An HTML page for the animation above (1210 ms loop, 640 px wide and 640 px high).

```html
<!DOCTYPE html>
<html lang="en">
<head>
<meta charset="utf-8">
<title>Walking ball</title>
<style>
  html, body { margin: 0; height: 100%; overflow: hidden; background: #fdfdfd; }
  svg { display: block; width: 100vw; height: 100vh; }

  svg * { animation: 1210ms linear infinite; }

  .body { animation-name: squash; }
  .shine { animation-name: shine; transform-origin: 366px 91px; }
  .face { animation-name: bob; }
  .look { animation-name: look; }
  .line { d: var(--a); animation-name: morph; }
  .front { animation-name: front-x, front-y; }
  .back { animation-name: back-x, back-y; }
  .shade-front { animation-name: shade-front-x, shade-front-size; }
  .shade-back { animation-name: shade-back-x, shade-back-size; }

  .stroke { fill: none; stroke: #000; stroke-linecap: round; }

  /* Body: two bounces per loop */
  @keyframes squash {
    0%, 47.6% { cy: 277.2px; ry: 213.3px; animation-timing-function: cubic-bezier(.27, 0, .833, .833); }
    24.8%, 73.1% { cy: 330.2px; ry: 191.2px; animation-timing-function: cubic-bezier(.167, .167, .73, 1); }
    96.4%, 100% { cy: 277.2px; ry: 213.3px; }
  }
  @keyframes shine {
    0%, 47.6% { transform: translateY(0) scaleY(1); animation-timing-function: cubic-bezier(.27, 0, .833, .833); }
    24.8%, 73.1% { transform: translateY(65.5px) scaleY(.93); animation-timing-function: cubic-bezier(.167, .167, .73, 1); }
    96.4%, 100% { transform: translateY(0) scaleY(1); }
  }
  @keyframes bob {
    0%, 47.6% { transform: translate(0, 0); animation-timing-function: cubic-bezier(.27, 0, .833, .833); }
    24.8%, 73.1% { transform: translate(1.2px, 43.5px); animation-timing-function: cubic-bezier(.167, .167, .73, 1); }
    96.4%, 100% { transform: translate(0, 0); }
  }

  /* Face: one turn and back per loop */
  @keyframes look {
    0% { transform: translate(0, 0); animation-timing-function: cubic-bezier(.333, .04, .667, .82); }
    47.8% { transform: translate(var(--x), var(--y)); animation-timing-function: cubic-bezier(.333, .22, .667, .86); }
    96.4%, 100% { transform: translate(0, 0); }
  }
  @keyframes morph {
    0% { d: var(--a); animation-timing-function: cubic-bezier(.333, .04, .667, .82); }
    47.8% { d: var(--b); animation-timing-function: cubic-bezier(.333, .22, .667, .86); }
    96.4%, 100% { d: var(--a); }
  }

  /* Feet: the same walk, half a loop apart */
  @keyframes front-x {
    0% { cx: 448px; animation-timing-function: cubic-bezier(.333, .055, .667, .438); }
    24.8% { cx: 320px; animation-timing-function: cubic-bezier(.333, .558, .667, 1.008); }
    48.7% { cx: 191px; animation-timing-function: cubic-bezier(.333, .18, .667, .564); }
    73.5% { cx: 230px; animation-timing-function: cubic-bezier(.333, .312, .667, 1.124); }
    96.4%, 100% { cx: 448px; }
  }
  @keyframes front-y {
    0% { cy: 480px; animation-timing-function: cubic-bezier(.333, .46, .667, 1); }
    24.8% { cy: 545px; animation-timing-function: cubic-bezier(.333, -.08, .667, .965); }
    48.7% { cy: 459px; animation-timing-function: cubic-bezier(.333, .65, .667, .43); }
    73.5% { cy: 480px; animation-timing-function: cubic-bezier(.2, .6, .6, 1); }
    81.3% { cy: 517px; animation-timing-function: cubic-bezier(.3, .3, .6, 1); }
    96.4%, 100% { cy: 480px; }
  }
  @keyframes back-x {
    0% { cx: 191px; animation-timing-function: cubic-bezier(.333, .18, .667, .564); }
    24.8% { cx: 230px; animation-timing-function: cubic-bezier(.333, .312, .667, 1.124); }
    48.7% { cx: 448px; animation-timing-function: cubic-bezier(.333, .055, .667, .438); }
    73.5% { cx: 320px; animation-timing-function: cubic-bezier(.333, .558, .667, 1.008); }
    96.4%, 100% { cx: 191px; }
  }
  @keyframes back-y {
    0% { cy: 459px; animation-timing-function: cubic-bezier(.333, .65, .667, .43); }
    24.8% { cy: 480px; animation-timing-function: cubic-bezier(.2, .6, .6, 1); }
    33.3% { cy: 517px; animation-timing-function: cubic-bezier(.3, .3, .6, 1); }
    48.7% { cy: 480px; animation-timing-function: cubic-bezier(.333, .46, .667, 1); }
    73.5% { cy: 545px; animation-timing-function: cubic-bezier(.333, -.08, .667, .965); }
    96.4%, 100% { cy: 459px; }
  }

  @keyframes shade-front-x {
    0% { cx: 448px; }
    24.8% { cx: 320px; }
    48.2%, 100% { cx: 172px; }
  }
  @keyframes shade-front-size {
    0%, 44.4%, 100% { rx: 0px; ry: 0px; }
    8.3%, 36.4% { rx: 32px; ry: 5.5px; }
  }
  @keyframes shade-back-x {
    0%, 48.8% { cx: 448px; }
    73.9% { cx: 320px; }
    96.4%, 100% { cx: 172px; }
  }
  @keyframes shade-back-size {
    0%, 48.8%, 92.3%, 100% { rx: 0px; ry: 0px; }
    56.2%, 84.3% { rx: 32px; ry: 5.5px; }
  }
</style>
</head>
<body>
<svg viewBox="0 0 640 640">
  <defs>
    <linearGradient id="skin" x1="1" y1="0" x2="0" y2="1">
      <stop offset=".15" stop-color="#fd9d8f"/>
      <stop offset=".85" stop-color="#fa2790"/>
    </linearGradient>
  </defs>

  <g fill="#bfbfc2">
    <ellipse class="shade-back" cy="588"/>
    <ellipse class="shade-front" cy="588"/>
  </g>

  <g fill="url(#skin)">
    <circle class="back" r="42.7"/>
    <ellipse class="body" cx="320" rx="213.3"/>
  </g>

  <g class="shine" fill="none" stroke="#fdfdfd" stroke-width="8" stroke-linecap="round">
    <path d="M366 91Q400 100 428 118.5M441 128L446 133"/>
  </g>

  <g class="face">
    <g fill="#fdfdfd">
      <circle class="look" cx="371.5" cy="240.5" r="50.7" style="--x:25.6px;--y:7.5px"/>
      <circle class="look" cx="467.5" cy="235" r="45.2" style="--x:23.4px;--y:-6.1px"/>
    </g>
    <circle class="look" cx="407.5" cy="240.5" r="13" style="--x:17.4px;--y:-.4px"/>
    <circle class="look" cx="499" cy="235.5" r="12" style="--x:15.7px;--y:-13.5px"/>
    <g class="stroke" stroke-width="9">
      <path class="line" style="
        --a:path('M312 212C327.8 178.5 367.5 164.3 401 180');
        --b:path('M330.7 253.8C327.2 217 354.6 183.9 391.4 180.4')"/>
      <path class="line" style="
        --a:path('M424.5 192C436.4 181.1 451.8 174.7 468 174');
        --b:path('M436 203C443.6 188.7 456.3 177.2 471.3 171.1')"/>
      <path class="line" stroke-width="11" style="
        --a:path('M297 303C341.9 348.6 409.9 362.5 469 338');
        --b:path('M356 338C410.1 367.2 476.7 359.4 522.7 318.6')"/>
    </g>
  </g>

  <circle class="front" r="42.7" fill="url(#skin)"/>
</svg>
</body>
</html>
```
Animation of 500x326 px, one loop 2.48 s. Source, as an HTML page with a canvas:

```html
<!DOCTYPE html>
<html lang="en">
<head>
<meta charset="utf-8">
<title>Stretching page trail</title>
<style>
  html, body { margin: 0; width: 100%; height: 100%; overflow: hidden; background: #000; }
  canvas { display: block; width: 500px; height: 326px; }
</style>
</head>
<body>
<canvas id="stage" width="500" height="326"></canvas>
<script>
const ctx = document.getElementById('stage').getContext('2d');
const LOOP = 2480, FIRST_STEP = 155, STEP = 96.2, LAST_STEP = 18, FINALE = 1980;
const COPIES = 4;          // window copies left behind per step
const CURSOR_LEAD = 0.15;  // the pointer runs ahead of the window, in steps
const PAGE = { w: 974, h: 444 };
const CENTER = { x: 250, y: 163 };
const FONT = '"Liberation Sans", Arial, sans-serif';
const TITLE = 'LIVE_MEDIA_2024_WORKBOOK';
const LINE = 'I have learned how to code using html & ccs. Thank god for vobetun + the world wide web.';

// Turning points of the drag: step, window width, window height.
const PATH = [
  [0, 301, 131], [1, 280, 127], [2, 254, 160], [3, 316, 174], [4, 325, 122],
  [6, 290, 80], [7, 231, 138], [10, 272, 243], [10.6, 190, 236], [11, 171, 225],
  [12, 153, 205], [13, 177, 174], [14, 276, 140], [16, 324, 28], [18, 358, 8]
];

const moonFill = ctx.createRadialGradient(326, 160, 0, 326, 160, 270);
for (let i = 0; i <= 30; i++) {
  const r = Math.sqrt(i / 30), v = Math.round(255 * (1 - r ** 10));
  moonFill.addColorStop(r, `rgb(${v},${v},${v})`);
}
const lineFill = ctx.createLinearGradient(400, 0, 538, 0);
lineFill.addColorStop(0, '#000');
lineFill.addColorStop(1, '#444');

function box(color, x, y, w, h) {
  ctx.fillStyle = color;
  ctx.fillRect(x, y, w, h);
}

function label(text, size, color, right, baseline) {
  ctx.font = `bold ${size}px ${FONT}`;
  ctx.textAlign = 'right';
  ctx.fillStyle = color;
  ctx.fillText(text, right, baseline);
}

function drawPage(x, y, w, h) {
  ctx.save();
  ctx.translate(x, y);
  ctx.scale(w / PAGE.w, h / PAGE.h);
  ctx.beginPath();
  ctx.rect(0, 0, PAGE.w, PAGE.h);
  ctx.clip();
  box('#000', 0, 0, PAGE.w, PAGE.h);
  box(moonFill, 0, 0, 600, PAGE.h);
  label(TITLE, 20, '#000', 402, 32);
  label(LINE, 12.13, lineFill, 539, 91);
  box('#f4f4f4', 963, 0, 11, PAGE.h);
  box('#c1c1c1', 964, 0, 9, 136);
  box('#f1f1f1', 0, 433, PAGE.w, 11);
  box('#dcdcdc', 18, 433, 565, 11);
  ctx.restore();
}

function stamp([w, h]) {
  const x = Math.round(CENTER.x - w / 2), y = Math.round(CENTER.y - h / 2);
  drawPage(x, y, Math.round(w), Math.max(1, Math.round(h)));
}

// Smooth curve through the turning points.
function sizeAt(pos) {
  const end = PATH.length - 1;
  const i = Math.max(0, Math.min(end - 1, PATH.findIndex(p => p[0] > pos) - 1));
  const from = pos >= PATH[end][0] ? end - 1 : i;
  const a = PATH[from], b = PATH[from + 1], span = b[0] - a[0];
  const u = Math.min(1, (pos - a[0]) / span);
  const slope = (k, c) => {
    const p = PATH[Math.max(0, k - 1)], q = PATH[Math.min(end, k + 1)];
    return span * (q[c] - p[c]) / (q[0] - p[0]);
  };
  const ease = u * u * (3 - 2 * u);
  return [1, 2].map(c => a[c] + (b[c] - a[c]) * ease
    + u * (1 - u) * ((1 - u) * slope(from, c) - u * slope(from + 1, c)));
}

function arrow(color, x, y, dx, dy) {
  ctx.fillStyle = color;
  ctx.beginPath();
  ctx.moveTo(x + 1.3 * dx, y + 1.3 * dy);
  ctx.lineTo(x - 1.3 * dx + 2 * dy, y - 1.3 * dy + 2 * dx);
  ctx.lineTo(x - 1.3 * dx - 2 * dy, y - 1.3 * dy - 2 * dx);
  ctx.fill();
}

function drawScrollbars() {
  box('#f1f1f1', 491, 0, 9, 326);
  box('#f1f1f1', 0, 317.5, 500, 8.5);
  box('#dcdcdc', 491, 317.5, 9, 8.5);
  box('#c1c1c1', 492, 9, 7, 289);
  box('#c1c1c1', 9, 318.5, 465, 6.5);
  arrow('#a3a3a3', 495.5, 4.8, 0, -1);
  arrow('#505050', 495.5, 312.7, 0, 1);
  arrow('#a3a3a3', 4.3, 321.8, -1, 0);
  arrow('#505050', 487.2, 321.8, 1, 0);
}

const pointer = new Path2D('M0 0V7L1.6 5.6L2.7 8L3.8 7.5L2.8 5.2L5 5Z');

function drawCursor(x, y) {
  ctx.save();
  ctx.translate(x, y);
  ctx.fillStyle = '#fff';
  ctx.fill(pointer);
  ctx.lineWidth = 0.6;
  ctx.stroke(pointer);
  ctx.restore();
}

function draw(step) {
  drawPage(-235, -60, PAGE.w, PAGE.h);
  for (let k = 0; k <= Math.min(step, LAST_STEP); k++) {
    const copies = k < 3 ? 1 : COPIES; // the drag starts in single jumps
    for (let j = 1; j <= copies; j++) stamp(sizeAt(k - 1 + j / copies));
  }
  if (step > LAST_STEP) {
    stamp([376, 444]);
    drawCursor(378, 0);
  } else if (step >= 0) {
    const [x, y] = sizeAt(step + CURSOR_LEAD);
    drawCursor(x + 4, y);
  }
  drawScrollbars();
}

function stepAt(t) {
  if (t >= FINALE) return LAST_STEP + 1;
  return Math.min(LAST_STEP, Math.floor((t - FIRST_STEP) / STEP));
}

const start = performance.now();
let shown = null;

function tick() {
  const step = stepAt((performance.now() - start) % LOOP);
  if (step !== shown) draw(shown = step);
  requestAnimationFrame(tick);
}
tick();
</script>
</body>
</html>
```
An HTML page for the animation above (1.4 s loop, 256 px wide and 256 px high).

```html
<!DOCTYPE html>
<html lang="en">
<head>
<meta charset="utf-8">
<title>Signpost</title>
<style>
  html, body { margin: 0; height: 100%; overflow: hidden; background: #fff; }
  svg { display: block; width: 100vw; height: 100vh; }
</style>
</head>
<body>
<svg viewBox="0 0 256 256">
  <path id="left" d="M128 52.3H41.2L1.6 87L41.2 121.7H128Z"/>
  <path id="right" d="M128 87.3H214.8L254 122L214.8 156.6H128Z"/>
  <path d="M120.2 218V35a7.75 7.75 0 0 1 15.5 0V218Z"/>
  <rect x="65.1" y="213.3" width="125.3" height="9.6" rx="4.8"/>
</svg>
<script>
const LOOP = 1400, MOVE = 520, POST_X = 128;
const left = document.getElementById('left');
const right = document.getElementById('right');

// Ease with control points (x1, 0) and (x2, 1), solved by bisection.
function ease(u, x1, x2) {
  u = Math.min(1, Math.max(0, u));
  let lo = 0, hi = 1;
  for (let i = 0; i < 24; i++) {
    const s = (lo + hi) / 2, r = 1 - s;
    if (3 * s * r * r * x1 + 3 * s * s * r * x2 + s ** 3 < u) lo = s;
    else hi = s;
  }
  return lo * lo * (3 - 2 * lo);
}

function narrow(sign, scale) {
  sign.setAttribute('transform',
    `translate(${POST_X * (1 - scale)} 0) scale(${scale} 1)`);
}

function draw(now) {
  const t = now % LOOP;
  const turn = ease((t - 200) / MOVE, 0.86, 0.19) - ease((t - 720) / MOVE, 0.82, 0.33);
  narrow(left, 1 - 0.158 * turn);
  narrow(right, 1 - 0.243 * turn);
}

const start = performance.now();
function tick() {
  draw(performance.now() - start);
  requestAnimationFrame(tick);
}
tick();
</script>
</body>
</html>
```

::::::

- [Work instructions] Please state how many lines hold the string "lineFill" in the listing above, giving the figure alone.

- [Result of this task] 4